Research Insight – Business strategies to mitigate food waste

Recent graduate Rocha Liliana shares the findings of her Master’s thesis which provided a comparative analysis of policies, strategies and different approaches between businesses and organisations working to mitigate food waste from supermarkets.

Her master’s thesis investigated how food waste occurs within the different stages of the supply chain showing that waste is generated in every stage and that supermarkets waste at least 115000 tonnes every year which is equivalent to £0.65 billion in the UK. Food waste occurs due to food loss, lack of education and awareness. The economic and environmental consequences have shown to require immediate action. The environmental impacts varied from gas emissions, unnecessary use of natural resources but also from destroying biodiversity in order to produce food. Regarding the methodology, the researcher chose an interpretivist philosophy and inductive approach using qualitative case studies alongside secondary data.

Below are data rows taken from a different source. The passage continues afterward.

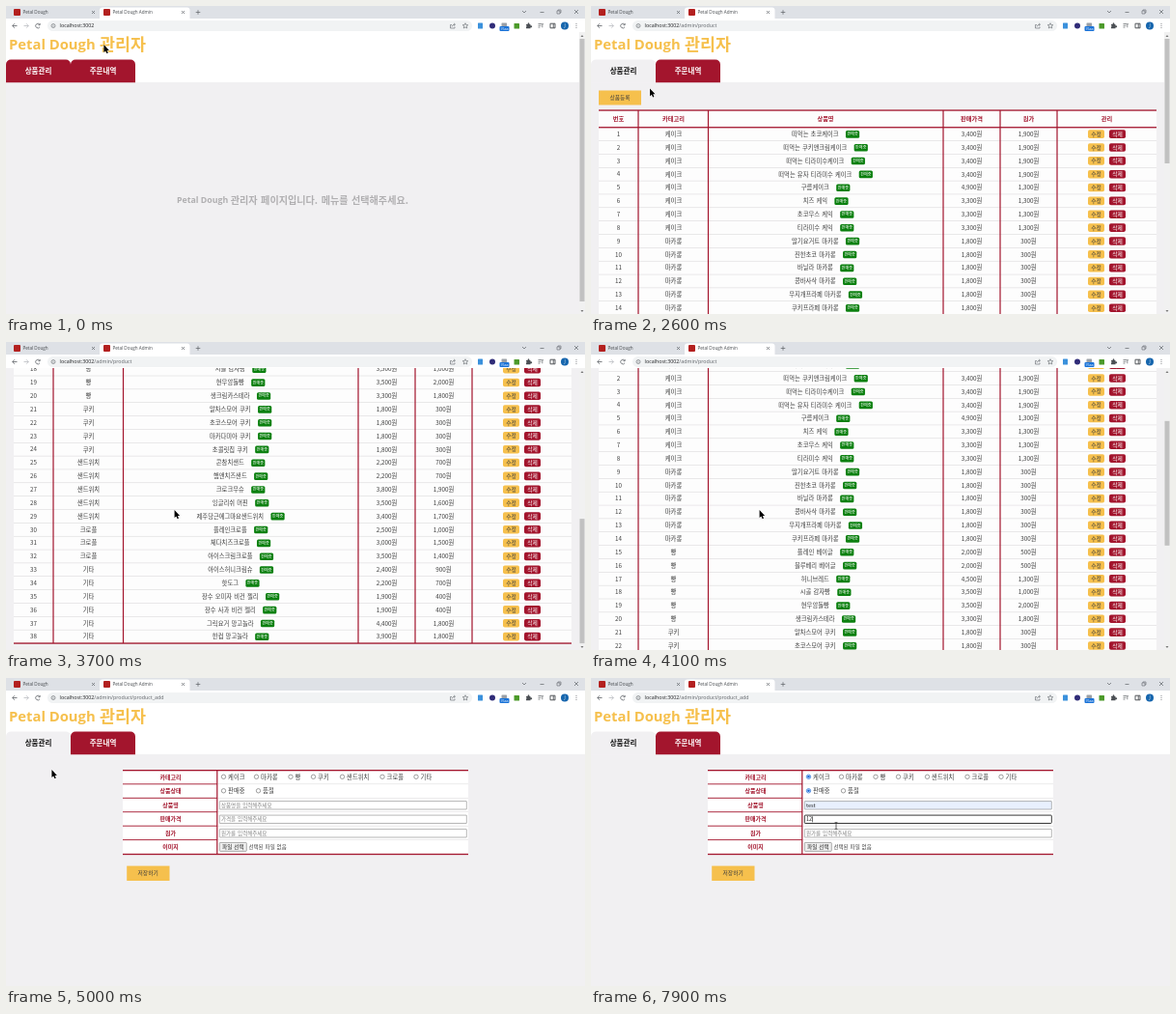
An HTML page with a canvas that plays this animation: 600x319 px, repeating every 8 s.

```html
<!DOCTYPE html>
<html lang="ko">
<head>
<meta charset="utf-8">
<style>
html, body { margin: 0; width: 100%; height: 100%; overflow: hidden; background: #fff; }
canvas { display: block; width: 600px; height: 319px; }
</style>
</head>
<body>
<canvas></canvas>
<script>
const canvas = document.querySelector('canvas'), g = canvas.getContext('2d');
const dpr = window.devicePixelRatio || 1;
canvas.width = 600 * dpr;
canvas.height = 319 * dpr;

const RED = '#a3152d', GOLD = '#f6c04d', PAGE = '#f1f0f2', INK = '#3c3c3c', ICON = '#5f6368';
const KR = '"Noto Sans CJK KR", "Noto Sans CJK", sans-serif', UI = '"Open Sans", sans-serif';
const SHOP = 'Petal Dough';

const groups = [
  ['케이크', '떠먹는 초코케이크/34/19,떠먹는 쿠키앤크림케이크/34/19,떠먹는 티라미수케이크/34/19,떠먹는 유자 티라미수 케이크/34/19,구름케이크/49/13,치즈 케익/33/13,초코무스 케익/33/13,티라미수 케익/33/13'],
  ['마카롱', '딸기요거트 마카롱/18/3,진한초코 마카롱/18/3,바닐라 마카롱/18/3,콩바사삭 마카롱/18/3,무지개프라페 마카롱/18/3,쿠키프라페 마카롱/18/3'],
  ['빵', '플레인 베이글/20/5,블루베리 베이글/20/5,허니브레드/45/13,시골 감자빵/35/10,현무암돌빵/35/20,생크림카스테라/33/18'],
  ['쿠키', '말차스모어 쿠키/18/3,초코스모어 쿠키/18/3,마카다미아 쿠키/18/3,초콜릿칩 쿠키/18/3'],
  ['샌드위치', '콘참치샌드/22/7,햄앤치즈샌드/22/7,크로크무슈/38/19,잉글리쉬 머핀/35/16,제주당근에그마요샌드위치/34/17'],
  ['크로플', '플레인크로플/25/10,체다치즈크로플/30/15,아이스크림크로플/35/14'],
  ['기타', '아이스허니크림슈/24/9,핫도그/22/7,장수 오미자 비건 젤리/19/4,장수 사과 비건 젤리/19/4,그릭요거 망고놀라/44/18,한컵 망고놀라/39/18']
];
const products = groups.flatMap(([kind, list]) =>
  list.split(',').map(item => [kind, ...item.split('/')]));

// Keyframes: time, then values
const pointer = [
  [0, 101.4, 40], [600, 130, 48], [700, 130, 48], [1400, 195.4, 61], [1600, 195.4, 61],
  [2100, 40, 69], [2500, 40, 69], [2900, 174.6, 174], [4300, 174.6, 174], [4800, 47.4, 95],
  [5200, 47.4, 95], [5700, 225, 103], [5800, 225, 103], [6100, 225, 118], [6200, 225, 118],
  [6500, 254, 133], [7000, 254, 133], [7200, 254, 158], [7400, 254, 153]
];
const scrolling = [[2800, 0], [3200, 233.5], [3300, 240], [3600, 340], [3700, 340], [4100, 109], [4300, 0]];

function at(keys, t) {
  const i = keys.findIndex(k => k[0] > t);
  if (i < 0) return keys.at(-1).slice(1);
  if (!i) return keys[0].slice(1);
  const a = keys[i - 1], b = keys[i], u = (t - a[0]) / (b[0] - a[0]), e = u * u * (3 - 2 * u);
  return a.slice(1).map((v, j) => v + (b[j + 1] - v) * e);
}

function rect(x, y, w, h, color) {
  g.fillStyle = color;
  g.fillRect(x, y, w, h);
}

function round(x, y, w, h, r, color, border) {
  g.beginPath();
  g.roundRect(x, y, w, h, r);
  if (color) { g.fillStyle = color; g.fill(); }
  if (border) { g.strokeStyle = border; g.stroke(); }
}

function disc(x, y, r, color, border) {
  round(x - r, y - r, 2 * r, 2 * r, r, color, border);
}

function path(d, x, y, stroke, fill, width = 0.7) {
  const p = new Path2D(d);
  g.save();
  g.translate(x, y);
  g.lineWidth = width;
  if (stroke) { g.strokeStyle = stroke; g.stroke(p); }
  if (fill) { g.fillStyle = fill; g.fill(p); }
  g.restore();
}

function setFont(size, weight = 400, font = KR) {
  g.font = `${weight} ${size}px ${font}`;
  g.wordSpacing = font === KR ? size * 0.12 + 'px' : '0px';
}

// y is the middle of the line
function text(s, x, y, size, color = INK, align = 'left', weight, font) {
  setFont(size, weight, font);
  g.textAlign = align;
  g.fillStyle = color;
  g.fillText(s, x, y + size * 0.37);
  return g.measureText(s).width;
}
const label = (s, x, y, size, color, weight) => text(s, x, y, size, color, 'center', weight);

function browser(url) {
  rect(0, 0, 600, 13, '#dee1e6');
  rect(0, 13, 600, 14, '#fff');
  round(97, 1.5, 93.5, 12, [3, 3, 0, 0], '#fff');
  [[8, SHOP], [101, SHOP + ' Admin']].forEach(([x, name]) => {
    round(x, 3, 7, 7, 1, '#b3201f');
    text(name, x + 9.5, 6.5, 4.6, '#45494d', 'left', 400, UI);
    path('M-1.5-1.5L1.5 1.5M1.5-1.5L-1.5 1.5', x + 82.5, 6.5, ICON);
  });
  path('M-2.3 0H2.3M0-2.3V2.3', 199, 6.5, ICON);
  path('M-2-1L0 1L2-1', 537, 6, ICON);
  path('M-2 0H2', 555.5, 6.5, ICON);
  path('M-2-1H1V2H-2ZM-1-1V-2H2V1H1', 573, 6, ICON, null, 0.6);
  path('M-2-2L2 2M2-2L-2 2', 591, 6, ICON);

  path('M2.5 0H-2.3M0-2.3L-2.3 0L0 2.3', 9, 20.5, ICON, null, 0.8);
  path('M-2.5 0H2.3M0-2.3L2.3 0L0 2.3', 21, 20.5, '#b9bcc0', null, 0.8);
  path('M2 1.2A2.3 2.3 0 1 1 1.8-1.4M2.2-2.5V-.8H.5', 33, 20.5, ICON, null, 0.8);
  round(43, 15, 440, 11, 5.5, '#f1f3f4');
  path('M-2 0A2 2 0 1 1 2 0A2 2 0 1 1-2 0M0-.3V1.1M0-1.1V-.7', 49, 20.5, ICON, null, 0.6);
  const w = text('localhost:3002', 55.6, 20.2, 5.3, '#202124', 'left', 400, UI);
  text(url, 55.6 + w, 20.2, 5.3, '#5f6368', 'left', 400, UI);
  path('M-1-1H-2.5V2.5H2V1M-1 1Q-.6-1.3 2.2-1.3M1-2.7L2.5-1.3L1 0', 463, 20.5, ICON, null, 0.6);
  path('M0-2.8L.8-.9L2.8-.8L1.2.5L1.8 2.5L0 1.4L-1.8 2.5L-1.2.5L-2.8-.8L-.8-.9Z', 476, 20.5, ICON, null, 0.6);
  round(489, 17.5, 5, 6, 0.5, '#3b91dc');
  disc(504, 20.5, 3, '#302c78');
  round(513.5, 17.5, 5.5, 4, 0.5, '#9ba1a8');
  round(511.5, 21, 10, 5, 1, '#1a73d8');
  text('76aa', 516.5, 23.4, 3.6, '#fff', 'center', 400, UI);
  round(526.5, 18, 5.5, 5.5, 0.5, '#4c9a2a');
  path('M-2.5-1.5H-.8A1 1 0 1 1 .8-1.5H2V0A1 1 0 1 1 2 1.5V2.7H-2.5V1.3A1 1 0 0 0-2.5-.4Z', 541.5, 20.5, null, '#4b4f54');
  path('M-2.5-2H1.5M-2.5-.2H.5M-2.5 1.6H-.5M1.8 1.8V-1.8H3', 554, 20.5, ICON);
  path('M-2.5-2.3H2.5V2.3H-2.5ZM.7-2.3V2.3', 566.5, 20.5, '#44484d', null, 0.9);
  disc(579, 20.5, 4, '#1565ad');
  text('J', 579, 20.4, 4.5, '#fff', 'center', 400, UI);
  [18.4, 20.5, 22.6].forEach(y => disc(591, y, 0.5, ICON));
}

function scrollbar(top, height) {
  rect(594, 27, 6, 292, '#f1f1f1');
  rect(594.5, top, 5, height, '#c1c1c1');
  path('M-1.5 1L0-1L1.5 1Z', 597, 31, null, '#777');
  path('M-1.5-1L0 1L1.5-1Z', 597, 316, null, '#777');
}

function header(inProducts) {
  rect(0, 27, 600, 52, '#fff');
  text(SHOP, 3, 39.5, 14.8, GOLD, 'left', 700, UI);
  text('관리자', 97, 39.5, 17.4, GOLD, 'left', 700);
  ['상품관리', '주문내역'].forEach((name, i) => {
    const open = inProducts && !i;
    round(i * 67, 55.6, 67, 23.6, [5, 5, 0, 0], open ? PAGE : RED);
    label(name, 33.5 + i * 67, 67.5, 7.5, open ? '#111' : '#fff', 700);
  });
}

function home() {
  header(false);
  text(SHOP, 177, 201, 8.8, '#b0afb1', 'left', 700, UI);
  text('관리자 페이지입니다. 메뉴를 선택해주세요.', 417, 201, 10.1, '#b0afb1', 'right', 700);
  scrollbar(34, 272);
}

function productList(scroll) {
  const ROW = 13.85, TOP = 125.7, won = n => (n * 100).toLocaleString('en-US') + '원';
  const bottom = TOP + products.length * ROW;
  g.save();
  g.translate(0, -scroll);
  header(true);
  rect(8, 87.5, 44, 15, GOLD);
  label('상품등록', 30, 95, 5.7);
  rect(8, 108, 578, bottom - 108, '#fdfdfd');
  const heads = ['번호', '카테고리', '상품명', '판매가격', '원가', '관리'];
  [28.5, 85.5, 243, 394.5, 453.5, 534.5].forEach((x, i) => label(heads[i], x, 117, 6.2, RED, 700));

  products.forEach(([kind, name, price, cost], i) => {
    const y = TOP + (i + 0.5) * ROW;
    if (y - scroll < 15 || y - scroll > 330) return;
    rect(8, y + ROW / 2 - 0.25, 578, 0.5, '#d4d2d4');
    label(i + 1, 28.5, y, 6.2);
    label(kind, 85.5, y, 6.3);
    setFont(6.3);
    const left = 243.3 - (g.measureText(name).width + 22) / 2;
    const end = left + text(name, left, y, 6.3);
    round(end + 7.4, y - 3.6, 14.2, 7.6, 1.5, '#0b800f');
    label('판매중', end + 14.5, y + 0.2, 4.1, '#fff');
    label(won(price), 394.5, y, 6.3);
    label(won(cost), 453.5, y, 6.3);
    round(515, y - 4.3, 17, 8.6, 1.8, GOLD);
    label('수정', 523.5, y, 5.8);
    round(537, y - 4.3, 17, 8.6, 1.8, RED);
    label('삭제', 545.5, y, 5.8, '#fff');
  });

  [49, 121.5, 365, 424, 483].forEach(x => rect(x - 0.6, 108, 1.2, bottom - 108, RED));
  [108, TOP, bottom].forEach(y => rect(8, y - 0.6, 578, 1.3, RED));
  g.restore();
  scrollbar(34 + scroll / 2.28, 129);
}

function radio(x, y, name, on) {
  g.lineWidth = 0.7;
  disc(x, y, 2.2, '#fff', on ? '#1668d9' : '#767676');
  if (on) disc(x, y, 1.3, '#1668d9');
  text(name, x + 4.6, y, 6.3);
}

function field(y, hint, value, focus, filled) {
  g.lineWidth = focus ? 0.9 : 0.6;
  round(221.3, y - 4.2, 256, 8.4, focus ? 0.8 : 0.3, filled ? '#e8f0fe' : '#fff', focus ? '#222' : '#858585');
  const w = text(value || hint, 223, y, 5.5, value ? '#222' : '#858585');
  if (focus) rect(223.3 + (value ? w : 0), y - 3, 0.6, 6, '#111');
}

function form(t) {
  const typed = (word, start, gap) => word.slice(0, Math.max(0, Math.floor((t - start) / gap) + 1));
  header(true);
  rect(121, 95, 358, 88, '#fff');
  ['카테고리', '상품상태', '상품명', '판매가격', '원가', '이미지'].forEach((name, i) => {
    const y = 102.6 + i * 14.45;
    label(name, 170.5, y, 6, RED, 700);
    if (i < 5) {
      rect(121, y + 6.8, 98, 0.9, RED);
      rect(219, y + 7, 260, 0.5, '#d8d6d8');
    }
  });
  rect(121, 95, 358, 1.3, RED);
  rect(121, 181.9, 358, 1.3, RED);
  rect(218.2, 95, 1.2, 88, RED);

  const kindX = [225.5, 259.5, 295, 318.5, 348.5, 390, 425];
  groups.forEach(([kind], i) => radio(kindX[i], 102.3, kind, !i && t >= 5800));
  radio(225.5, 116.8, '판매중', t >= 6100);
  radio(261.5, 116.8, '품절', false);
  field(131.8, '상품명을 입력해주세요', typed('test', 6600, 100), t >= 6500 && t < 7300, t >= 7000);
  field(146.3, '가격을 입력해주세요', typed('12', 7600, 200), t >= 7300);
  field(160.8, '원가를 입력해주세요');
  g.lineWidth = 0.6;
  round(221.3, 170.4, 28, 9, 0.8, '#efefef', '#767676');
  label('파일 선택', 235.3, 174.9, 5.6, '#222');
  text('선택된 파일 없음', 251.5, 174.9, 5.5);
  rect(125.2, 194.6, 44.3, 15.4, GOLD);
  label('저장하기', 147.2, 202.2, 5.8);
}

function draw(now) {
  const t = Math.floor(now % 8000 / 100) * 100;
  g.setTransform(dpr, 0, 0, dpr, 0, 0);
  rect(0, 0, 600, 319, PAGE);
  let url = '';
  if (t < 2200) {
    home();
  } else if (t < 4900) {
    url = '/admin/product';
    productList(at(scrolling, t)[0]);
  } else {
    url = '/admin/product/product_add';
    form(t);
  }
  browser(url);
  const [x, y] = at(pointer, t);
  if (t >= 6400) path('M-1.4-3.6Q0-3.6 0-2.8Q0-3.6 1.4-3.6M0-2.8V2.8M-1.4 3.6Q0 3.6 0 2.8Q0 3.6 1.4 3.6', x, y, '#222');
  else path('M0 0V8L1.8 6.4L3.1 9.2L4.4 8.6L3.2 5.9H5.5Z', x, y, '#fff', '#000', 0.8);
  requestAnimationFrame(() => draw(performance.now() - start));
}
const start = performance.now();
draw(0);
</script>
</body>
</html>
```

The discussions and findings section implemented the concept of CSR together with the stakeholder and legitimacy theory which were applied to Tesco and WRAP demonstrating that the strategies that supermarkets develop are mainly based on stakeholder pressure, societal views and media publicity. WRAP played a major role by working together with the government but also by helping businesses and supermarkets like Tesco by giving advice to achieve food waste reduction. The four obligations of CSR were also examined. The ethical responsibility demonstrated to be of major importance, this was identified to be included in Tesco’s and WRAP’s practices. The strategies had a direct link with positive ethical actions and representation of CSR. The legal responsibility looked at how Tesco obeys current laws which regulate the retail industry. However, after examining how laws in France had a positive impact on this field, it was identified that Tesco goes beyond its legal responsibilities and combines their strategies with ethical responsibilities.

The food waste pyramid has shown to suit the concept of CSR. The different stages such as prevention which included redistribution to people were identified as ethical but also as philanthropic responsibilities. Tesco was shown to cover these responsibilities. The remaining stages (animal feed, recycling and recovery) were analysed and were shown to contribute towards ethical responsibility.

The summary above provides some interesting insights into the interplay between the food waste problem in the food business world and how CSR is constructed and put into practice. WRAP are a key player in how such retailers develop such CSR actions and continue to work towards food waste reduction targets. The thesis poses questions around the extent to which businesses go beyond the standards set of in law and the influence of advisory organisations. Furthermore with the upcoming ‘brexit’ it will be interesting to see how food waste legislation originating from EU directives, such as the implementation of the food waste hierarchy, will be re-negotiated into UK law.